Life Through Her Eyes: 22

                                             Midnight maze 

As I lay in my bed, with the lights off, I'm practicing meditation and gratitude, my mind wonders off. You're supposed to try and bring yourself back to its state of meditation, the more I'm trying the harder it's getting. Finally, I give up and let my mind control itself. 

It takes me back to Nabila Nofal, to the day I counted socks. I spiral and start seeing the starving children, the body parts in Al Shifa hospital. 

Then I go back to the time before October 7th, how we were planning to travel. And the drama I tried to dig up with my boyfriend. My impulsiveness. My desire to finally start my life, and i laugh. 

I laugh about how silly my life used to be, and how scary life is now 

I laugh about how I used to call what I was doing surviving when now I'm barely drawing a breath. 
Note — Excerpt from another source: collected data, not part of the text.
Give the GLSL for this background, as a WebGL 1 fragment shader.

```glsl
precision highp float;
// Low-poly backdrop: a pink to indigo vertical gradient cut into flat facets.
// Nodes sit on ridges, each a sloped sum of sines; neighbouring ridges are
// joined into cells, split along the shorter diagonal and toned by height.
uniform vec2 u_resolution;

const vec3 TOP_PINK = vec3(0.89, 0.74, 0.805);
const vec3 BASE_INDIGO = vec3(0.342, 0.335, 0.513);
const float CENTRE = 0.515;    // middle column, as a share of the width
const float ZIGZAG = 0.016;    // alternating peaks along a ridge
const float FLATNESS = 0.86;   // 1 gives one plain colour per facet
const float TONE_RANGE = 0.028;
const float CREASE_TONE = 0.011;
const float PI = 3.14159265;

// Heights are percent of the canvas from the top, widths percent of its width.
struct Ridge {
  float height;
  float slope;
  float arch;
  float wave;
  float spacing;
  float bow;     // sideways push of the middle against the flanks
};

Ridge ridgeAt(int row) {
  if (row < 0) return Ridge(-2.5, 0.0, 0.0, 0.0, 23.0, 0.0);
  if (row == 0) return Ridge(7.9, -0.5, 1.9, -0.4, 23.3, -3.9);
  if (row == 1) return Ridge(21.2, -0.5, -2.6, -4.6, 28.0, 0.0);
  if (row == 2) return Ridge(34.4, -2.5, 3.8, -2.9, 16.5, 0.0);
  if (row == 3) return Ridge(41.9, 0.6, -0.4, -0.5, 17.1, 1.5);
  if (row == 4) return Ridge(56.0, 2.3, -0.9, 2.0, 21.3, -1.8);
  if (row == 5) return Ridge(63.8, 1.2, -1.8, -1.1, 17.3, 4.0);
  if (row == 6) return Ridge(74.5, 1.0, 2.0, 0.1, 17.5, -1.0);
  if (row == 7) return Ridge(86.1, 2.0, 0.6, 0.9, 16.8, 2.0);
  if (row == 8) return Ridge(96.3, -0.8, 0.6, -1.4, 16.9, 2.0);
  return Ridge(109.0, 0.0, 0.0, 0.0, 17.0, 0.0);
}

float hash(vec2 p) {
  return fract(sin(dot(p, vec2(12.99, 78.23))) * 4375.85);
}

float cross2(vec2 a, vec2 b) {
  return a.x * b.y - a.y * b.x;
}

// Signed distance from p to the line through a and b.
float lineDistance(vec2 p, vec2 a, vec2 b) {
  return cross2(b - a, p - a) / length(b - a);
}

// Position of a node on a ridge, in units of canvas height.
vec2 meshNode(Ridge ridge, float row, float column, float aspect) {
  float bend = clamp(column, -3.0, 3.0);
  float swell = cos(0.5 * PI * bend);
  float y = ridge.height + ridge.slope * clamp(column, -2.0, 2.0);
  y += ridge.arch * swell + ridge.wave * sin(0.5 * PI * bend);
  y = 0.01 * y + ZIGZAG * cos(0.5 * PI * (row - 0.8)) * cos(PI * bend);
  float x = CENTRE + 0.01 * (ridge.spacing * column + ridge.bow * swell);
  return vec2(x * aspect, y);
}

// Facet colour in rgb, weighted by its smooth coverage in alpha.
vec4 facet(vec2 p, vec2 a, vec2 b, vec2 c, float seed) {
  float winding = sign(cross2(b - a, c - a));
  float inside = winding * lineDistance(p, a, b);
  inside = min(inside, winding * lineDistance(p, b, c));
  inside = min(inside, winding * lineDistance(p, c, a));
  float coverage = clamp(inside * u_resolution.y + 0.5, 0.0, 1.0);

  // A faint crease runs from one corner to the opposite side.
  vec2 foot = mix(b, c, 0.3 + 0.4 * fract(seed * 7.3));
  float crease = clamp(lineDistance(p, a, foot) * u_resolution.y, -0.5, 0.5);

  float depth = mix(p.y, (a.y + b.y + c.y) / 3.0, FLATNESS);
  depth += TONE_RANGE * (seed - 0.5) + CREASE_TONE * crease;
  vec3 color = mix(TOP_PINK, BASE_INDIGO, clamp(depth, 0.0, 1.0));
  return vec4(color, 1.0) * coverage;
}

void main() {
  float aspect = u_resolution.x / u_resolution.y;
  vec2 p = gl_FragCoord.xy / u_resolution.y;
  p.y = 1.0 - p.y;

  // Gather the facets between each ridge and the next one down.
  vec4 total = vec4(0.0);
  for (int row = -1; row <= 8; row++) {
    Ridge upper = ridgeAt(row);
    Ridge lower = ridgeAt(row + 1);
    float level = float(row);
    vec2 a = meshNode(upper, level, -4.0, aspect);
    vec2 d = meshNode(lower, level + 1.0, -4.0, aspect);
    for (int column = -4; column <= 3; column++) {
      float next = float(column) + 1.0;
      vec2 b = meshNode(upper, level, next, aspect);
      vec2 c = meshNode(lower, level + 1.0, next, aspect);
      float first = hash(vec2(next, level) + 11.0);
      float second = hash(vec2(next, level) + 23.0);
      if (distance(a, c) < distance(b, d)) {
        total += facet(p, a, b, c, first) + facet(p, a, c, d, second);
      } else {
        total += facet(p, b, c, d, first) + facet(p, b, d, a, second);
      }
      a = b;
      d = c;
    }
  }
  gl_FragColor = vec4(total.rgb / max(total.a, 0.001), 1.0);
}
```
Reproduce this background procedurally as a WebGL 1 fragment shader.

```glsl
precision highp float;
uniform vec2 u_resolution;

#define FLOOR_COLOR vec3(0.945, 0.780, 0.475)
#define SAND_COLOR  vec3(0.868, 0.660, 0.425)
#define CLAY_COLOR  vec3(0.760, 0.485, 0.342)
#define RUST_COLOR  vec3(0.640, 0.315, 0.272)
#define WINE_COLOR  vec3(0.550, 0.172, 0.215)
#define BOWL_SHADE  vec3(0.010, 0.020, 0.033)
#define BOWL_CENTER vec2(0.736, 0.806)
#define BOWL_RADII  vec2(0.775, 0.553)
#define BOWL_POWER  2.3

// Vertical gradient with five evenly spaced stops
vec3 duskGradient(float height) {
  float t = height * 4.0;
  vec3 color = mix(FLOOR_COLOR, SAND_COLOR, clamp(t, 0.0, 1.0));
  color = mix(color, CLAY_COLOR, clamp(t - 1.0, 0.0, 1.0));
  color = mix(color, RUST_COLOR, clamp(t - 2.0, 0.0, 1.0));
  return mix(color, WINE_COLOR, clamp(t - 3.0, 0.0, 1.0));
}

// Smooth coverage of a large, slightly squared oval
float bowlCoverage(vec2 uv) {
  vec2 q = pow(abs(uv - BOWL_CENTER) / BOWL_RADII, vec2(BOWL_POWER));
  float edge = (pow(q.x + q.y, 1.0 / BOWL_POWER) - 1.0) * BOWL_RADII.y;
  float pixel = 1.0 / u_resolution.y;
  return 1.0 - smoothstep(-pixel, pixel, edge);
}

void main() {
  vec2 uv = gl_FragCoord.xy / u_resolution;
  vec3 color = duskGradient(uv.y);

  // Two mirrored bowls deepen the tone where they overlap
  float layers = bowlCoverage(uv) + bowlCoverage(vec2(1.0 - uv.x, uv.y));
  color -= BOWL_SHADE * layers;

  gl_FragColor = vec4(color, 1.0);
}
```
With a sigh, my laughter quickly turns into tears, is it regret, is it pain, is it sadness? I really don't know, it's been a while since I cried. I forgot how much clarity it brings. I clearly should be feeling anger! 

I start wishing horrible things on every country, on every colonizer that ever existed, every “humanitarian” organization, the whole UN system. I'm angry at everything, at everyone. 

Especially myself. How can I be safe with a bed and a roof over my head when people in the same country can't find food or water? 

As I'm thinking of how angry I am, I realize this is not how I normally get angry. Surprisingly this is a calmer version of me. Maybe I am getting wiser, or maybe the light in me has dimed. 

With that though I am calm again. This calmness is unfamiliar yet comfortable. 

From this calmness that is warm yet cooling 

out came this poem 

that burns through frozen time.

About the Author

Rand is a 26-year-old Palestinian. She is the youngest of four children; she finished her undergraduate studies at Bir Zeit University, Ramallah, Palestine. During her university years, Rand grew more interested in the humanitarian structure and the Palestinian cause from a humanitarian point of view. Through volunteering and networking, Rand received many pieces of training in crisis management, and emergency navigation, as well as, humanitarian structure, signature, and localization allowing her to employ her knowledge in her career and as a volunteer with many local and international humanitarian organizations. Moreover, Rand is a very expressive artistic person who attempts to share her human experience through pen and brush. She is captivated by sunsets and Palestinian beauty.

All photos in the series are by Rand.